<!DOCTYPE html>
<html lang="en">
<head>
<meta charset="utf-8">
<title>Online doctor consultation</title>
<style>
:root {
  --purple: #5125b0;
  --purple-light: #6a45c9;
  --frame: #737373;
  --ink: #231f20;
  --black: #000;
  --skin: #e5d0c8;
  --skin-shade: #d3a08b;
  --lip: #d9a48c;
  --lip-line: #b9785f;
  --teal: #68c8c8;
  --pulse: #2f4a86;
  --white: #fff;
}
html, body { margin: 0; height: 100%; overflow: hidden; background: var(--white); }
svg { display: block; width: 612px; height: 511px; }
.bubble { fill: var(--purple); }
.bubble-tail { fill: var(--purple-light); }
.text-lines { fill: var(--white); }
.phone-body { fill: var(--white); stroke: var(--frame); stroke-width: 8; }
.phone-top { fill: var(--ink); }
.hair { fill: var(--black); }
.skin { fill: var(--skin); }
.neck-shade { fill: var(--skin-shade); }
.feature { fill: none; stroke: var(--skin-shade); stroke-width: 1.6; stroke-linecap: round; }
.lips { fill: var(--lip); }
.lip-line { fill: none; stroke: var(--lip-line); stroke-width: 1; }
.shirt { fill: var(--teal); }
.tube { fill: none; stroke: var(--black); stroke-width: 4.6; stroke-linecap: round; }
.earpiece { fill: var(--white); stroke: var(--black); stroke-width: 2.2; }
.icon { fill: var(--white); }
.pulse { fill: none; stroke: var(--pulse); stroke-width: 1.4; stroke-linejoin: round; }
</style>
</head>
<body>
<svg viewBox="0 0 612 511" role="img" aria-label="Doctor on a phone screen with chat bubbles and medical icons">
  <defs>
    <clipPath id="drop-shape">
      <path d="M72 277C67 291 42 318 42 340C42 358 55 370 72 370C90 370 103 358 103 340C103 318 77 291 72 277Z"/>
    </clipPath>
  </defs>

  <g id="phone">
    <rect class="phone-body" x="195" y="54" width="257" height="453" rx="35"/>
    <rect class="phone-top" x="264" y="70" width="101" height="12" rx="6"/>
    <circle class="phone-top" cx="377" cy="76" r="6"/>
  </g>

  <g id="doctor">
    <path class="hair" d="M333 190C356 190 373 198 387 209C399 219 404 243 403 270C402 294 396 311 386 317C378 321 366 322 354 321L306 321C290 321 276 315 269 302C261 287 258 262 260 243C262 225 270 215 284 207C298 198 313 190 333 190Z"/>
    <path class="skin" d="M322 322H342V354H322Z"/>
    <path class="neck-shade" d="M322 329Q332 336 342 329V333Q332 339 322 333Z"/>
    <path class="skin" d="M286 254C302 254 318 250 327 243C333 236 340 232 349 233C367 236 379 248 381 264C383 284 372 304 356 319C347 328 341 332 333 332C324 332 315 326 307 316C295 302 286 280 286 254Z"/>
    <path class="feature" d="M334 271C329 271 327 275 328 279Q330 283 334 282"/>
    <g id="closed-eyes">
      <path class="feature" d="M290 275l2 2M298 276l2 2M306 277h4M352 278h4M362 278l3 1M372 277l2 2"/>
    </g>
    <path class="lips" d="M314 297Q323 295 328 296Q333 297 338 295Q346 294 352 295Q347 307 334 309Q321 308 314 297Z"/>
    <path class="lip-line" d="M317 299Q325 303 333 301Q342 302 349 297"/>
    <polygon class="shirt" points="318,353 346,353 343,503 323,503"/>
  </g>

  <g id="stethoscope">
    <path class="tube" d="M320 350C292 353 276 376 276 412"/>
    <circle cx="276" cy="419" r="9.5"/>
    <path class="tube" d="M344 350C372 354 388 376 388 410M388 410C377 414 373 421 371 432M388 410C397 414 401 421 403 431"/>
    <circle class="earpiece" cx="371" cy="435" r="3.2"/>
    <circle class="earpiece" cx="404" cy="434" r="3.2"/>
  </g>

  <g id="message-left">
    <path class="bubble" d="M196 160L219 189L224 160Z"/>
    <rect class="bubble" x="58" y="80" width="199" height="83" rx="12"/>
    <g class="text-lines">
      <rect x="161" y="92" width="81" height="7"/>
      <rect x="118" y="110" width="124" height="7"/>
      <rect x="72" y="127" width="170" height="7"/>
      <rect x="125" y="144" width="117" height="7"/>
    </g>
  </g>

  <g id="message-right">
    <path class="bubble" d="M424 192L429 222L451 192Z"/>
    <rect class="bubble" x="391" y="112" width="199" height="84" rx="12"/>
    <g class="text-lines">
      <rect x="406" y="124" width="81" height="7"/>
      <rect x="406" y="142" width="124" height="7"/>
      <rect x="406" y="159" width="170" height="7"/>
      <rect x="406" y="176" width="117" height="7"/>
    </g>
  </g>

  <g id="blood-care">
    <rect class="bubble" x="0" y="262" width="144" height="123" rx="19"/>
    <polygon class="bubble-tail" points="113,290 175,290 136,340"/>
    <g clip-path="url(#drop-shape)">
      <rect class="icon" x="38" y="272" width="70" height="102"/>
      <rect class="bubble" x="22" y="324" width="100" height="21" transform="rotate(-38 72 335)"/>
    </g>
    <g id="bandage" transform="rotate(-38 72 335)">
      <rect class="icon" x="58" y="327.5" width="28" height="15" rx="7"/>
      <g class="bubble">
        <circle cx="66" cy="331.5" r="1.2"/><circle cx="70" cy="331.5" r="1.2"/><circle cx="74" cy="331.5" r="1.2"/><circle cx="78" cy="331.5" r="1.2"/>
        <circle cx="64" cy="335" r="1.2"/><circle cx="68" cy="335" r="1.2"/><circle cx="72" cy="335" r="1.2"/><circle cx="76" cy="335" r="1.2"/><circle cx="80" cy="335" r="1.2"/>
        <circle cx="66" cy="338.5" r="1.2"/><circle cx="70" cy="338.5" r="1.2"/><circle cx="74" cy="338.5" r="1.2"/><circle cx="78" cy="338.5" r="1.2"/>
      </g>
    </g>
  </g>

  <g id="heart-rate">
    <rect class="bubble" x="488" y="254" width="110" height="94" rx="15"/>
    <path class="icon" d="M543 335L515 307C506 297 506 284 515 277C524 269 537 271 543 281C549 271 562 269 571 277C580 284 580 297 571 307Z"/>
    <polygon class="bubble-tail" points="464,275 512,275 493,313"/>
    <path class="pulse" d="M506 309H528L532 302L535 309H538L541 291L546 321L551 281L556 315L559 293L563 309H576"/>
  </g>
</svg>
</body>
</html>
--
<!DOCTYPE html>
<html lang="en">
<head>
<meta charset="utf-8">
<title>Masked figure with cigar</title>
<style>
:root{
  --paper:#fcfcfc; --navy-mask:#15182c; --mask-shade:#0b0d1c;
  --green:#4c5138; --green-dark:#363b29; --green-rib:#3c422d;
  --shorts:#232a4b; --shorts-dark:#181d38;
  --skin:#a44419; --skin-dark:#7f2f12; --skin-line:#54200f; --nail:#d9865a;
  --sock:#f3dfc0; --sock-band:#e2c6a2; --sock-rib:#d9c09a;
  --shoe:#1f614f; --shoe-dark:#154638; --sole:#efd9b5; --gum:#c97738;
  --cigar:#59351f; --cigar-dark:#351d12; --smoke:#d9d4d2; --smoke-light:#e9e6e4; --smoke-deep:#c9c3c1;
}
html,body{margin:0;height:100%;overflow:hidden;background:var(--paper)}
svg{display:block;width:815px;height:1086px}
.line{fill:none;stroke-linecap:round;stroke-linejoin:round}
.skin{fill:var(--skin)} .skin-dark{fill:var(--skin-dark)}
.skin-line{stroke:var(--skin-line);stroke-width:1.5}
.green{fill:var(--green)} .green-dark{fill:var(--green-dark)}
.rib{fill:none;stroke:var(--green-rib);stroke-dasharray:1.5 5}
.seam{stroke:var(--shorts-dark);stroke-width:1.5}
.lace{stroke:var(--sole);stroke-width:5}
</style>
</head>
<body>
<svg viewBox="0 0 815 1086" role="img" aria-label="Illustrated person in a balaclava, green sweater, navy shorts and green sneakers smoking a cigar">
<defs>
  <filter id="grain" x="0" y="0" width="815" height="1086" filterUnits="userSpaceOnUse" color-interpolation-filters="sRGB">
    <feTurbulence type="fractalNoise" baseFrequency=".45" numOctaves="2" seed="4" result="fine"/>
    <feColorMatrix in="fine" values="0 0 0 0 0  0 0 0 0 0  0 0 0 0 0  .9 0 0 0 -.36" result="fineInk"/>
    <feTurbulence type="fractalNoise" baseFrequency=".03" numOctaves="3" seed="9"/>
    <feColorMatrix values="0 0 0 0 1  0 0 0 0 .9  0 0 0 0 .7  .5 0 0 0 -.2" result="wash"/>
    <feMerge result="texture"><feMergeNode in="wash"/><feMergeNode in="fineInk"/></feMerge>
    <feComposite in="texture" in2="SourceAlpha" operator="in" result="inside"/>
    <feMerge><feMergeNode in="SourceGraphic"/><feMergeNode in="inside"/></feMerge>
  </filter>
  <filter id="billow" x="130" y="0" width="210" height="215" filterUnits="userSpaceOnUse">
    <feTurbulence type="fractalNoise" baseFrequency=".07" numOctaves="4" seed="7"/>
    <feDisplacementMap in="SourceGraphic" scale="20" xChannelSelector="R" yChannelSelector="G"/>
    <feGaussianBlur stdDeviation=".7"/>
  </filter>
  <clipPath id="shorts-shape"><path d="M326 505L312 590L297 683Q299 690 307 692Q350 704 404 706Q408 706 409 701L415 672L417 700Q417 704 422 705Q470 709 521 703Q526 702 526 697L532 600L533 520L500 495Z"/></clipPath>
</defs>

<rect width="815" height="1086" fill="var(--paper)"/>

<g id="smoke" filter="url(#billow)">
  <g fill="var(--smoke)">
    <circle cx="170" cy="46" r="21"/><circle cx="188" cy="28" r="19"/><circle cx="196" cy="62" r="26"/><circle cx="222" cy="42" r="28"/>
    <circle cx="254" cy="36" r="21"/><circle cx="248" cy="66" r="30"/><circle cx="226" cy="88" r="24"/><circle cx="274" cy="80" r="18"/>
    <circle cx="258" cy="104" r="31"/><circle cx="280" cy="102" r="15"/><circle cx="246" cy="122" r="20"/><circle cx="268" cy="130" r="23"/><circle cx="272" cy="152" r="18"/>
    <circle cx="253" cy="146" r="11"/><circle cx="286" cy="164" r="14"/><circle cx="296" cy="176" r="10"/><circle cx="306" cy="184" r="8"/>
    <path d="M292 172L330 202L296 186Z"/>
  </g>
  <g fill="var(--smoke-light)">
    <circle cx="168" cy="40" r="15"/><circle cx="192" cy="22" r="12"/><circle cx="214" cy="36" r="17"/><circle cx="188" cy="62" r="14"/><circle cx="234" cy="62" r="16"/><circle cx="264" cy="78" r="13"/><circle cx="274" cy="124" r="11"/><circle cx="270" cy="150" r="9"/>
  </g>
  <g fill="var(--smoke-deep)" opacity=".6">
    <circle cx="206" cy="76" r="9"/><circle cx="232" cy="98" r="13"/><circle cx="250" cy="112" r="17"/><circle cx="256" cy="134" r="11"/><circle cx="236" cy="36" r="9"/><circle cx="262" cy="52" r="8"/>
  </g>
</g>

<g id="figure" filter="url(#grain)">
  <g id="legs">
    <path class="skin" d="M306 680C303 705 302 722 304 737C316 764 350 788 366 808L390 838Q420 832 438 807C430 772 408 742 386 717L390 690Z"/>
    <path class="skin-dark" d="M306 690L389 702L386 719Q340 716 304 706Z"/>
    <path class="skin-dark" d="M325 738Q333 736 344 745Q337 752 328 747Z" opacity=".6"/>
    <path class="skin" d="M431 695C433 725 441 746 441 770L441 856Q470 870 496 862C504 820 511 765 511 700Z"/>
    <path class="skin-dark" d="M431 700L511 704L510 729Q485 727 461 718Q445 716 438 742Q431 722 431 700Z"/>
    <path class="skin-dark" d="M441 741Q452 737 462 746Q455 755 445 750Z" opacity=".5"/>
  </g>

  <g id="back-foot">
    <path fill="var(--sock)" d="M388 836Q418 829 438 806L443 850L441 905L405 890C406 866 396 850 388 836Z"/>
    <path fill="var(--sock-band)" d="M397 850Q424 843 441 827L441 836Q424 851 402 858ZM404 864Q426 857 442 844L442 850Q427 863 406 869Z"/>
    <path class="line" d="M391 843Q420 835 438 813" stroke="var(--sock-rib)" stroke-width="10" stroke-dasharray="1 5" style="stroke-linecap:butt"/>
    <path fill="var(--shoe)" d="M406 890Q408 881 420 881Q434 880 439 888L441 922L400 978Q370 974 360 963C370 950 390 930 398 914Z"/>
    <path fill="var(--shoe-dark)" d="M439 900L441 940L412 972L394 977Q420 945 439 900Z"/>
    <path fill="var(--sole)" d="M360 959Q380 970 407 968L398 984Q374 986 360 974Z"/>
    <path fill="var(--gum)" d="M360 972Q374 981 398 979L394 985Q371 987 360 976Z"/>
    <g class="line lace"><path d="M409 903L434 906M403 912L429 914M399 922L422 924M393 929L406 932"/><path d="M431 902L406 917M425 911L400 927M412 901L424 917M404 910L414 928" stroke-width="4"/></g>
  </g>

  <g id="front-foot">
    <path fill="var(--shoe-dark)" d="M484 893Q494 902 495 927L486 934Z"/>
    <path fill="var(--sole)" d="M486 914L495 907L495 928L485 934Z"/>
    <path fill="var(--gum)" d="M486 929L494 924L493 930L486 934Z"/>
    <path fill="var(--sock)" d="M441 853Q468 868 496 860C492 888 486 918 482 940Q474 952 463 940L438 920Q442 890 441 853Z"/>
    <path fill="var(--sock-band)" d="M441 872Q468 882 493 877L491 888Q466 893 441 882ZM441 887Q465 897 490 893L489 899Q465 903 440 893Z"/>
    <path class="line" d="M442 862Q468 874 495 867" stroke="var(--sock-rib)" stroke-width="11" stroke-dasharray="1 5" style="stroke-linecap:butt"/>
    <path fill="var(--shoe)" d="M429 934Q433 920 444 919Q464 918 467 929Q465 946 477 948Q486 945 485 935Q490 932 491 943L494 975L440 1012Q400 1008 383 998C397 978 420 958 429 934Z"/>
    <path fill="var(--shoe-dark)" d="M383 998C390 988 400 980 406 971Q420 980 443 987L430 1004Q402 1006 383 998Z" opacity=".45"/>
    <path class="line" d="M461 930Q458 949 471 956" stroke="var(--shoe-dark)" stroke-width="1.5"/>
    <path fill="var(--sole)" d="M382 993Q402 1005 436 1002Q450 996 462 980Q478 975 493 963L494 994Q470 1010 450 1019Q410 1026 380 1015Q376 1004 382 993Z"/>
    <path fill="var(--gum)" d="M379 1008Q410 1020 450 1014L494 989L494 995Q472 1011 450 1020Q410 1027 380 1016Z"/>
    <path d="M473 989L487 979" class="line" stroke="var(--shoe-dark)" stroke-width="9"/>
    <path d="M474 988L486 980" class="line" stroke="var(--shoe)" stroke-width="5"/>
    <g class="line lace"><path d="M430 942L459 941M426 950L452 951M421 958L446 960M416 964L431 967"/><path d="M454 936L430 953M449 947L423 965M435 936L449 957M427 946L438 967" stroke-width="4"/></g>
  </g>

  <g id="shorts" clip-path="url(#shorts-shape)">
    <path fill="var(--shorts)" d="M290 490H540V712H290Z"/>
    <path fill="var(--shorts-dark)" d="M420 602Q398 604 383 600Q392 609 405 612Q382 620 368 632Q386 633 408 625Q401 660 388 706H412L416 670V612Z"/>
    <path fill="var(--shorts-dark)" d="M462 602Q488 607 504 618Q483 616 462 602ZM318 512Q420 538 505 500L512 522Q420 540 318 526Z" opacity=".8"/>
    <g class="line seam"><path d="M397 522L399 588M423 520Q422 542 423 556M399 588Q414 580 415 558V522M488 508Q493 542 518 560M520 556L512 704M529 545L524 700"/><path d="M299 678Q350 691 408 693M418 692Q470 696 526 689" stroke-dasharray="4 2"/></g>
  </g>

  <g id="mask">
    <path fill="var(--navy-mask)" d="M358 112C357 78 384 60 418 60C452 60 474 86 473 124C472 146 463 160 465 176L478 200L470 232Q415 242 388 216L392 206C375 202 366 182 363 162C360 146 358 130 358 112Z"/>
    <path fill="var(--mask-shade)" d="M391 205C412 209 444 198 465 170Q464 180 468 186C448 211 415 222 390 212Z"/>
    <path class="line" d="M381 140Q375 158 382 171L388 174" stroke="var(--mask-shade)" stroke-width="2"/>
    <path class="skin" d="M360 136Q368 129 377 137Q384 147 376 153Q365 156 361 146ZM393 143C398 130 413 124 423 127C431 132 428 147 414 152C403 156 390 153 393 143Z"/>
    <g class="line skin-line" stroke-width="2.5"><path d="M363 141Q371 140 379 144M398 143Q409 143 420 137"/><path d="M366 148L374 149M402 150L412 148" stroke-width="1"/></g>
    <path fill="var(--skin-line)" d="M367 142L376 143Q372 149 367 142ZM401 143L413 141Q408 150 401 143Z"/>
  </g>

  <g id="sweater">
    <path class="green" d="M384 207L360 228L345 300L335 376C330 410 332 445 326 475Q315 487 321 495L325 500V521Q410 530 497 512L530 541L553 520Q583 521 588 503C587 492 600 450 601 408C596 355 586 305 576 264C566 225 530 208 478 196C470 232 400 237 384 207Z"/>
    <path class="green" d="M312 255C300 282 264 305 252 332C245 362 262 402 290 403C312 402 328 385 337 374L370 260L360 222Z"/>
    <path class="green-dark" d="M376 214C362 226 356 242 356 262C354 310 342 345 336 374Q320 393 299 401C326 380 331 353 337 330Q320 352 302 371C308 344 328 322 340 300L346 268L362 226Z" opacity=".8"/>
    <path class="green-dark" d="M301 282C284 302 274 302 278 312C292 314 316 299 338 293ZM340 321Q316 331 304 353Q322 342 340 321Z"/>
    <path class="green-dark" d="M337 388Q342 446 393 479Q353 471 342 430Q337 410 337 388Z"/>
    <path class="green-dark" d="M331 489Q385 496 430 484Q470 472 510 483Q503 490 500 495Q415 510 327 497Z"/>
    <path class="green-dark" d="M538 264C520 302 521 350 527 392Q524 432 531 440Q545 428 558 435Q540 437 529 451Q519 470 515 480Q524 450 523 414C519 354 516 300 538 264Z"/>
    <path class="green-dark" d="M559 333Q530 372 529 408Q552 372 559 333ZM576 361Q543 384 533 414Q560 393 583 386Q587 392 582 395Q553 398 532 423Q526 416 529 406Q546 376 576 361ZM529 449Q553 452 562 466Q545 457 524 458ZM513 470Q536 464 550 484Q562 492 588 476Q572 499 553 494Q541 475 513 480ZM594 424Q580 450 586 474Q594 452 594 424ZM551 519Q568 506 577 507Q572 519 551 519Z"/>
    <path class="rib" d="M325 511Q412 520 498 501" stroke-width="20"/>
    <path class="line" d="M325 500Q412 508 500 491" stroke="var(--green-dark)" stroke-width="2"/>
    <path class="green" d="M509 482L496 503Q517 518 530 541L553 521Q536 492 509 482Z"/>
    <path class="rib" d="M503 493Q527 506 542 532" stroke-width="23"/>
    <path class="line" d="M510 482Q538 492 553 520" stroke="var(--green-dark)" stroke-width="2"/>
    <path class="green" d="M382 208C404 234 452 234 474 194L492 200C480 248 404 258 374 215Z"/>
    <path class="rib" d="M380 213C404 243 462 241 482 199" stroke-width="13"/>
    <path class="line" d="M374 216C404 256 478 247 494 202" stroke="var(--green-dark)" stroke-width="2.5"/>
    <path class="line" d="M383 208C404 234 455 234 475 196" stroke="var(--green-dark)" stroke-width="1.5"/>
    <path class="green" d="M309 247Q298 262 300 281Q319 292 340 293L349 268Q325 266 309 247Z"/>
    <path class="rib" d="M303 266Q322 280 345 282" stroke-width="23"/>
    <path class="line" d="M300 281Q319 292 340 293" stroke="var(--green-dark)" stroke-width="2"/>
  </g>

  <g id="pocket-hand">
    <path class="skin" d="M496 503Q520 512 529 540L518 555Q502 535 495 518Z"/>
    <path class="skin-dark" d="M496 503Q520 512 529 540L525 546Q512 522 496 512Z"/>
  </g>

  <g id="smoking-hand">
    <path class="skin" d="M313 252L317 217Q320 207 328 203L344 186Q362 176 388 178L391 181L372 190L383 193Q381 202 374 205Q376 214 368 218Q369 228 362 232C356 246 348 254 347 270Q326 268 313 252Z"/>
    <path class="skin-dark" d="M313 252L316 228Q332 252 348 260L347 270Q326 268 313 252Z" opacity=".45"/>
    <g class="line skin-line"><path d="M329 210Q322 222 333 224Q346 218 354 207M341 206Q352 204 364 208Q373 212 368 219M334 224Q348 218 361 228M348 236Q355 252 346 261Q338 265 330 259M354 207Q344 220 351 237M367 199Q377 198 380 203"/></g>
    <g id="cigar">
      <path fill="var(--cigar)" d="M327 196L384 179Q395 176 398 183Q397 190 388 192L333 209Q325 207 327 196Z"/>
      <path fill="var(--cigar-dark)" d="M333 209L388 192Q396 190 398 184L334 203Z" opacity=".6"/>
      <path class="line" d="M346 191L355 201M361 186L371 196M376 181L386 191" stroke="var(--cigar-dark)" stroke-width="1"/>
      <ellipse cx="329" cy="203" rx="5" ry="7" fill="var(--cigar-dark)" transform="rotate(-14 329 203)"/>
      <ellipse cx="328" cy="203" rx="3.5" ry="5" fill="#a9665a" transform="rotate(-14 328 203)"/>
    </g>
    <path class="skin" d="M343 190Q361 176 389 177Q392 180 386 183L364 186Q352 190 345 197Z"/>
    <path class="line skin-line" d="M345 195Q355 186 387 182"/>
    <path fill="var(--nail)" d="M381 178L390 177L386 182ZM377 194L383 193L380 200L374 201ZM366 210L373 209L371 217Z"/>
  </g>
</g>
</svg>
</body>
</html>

▶ Task details:
Collect, from the material above, every line containing the word "purple".

▶ Task solution:
  --purple: #5125b0;
  --purple-light: #6a45c9;
.bubble { fill: var(--purple); }
.bubble-tail { fill: var(--purple-light); }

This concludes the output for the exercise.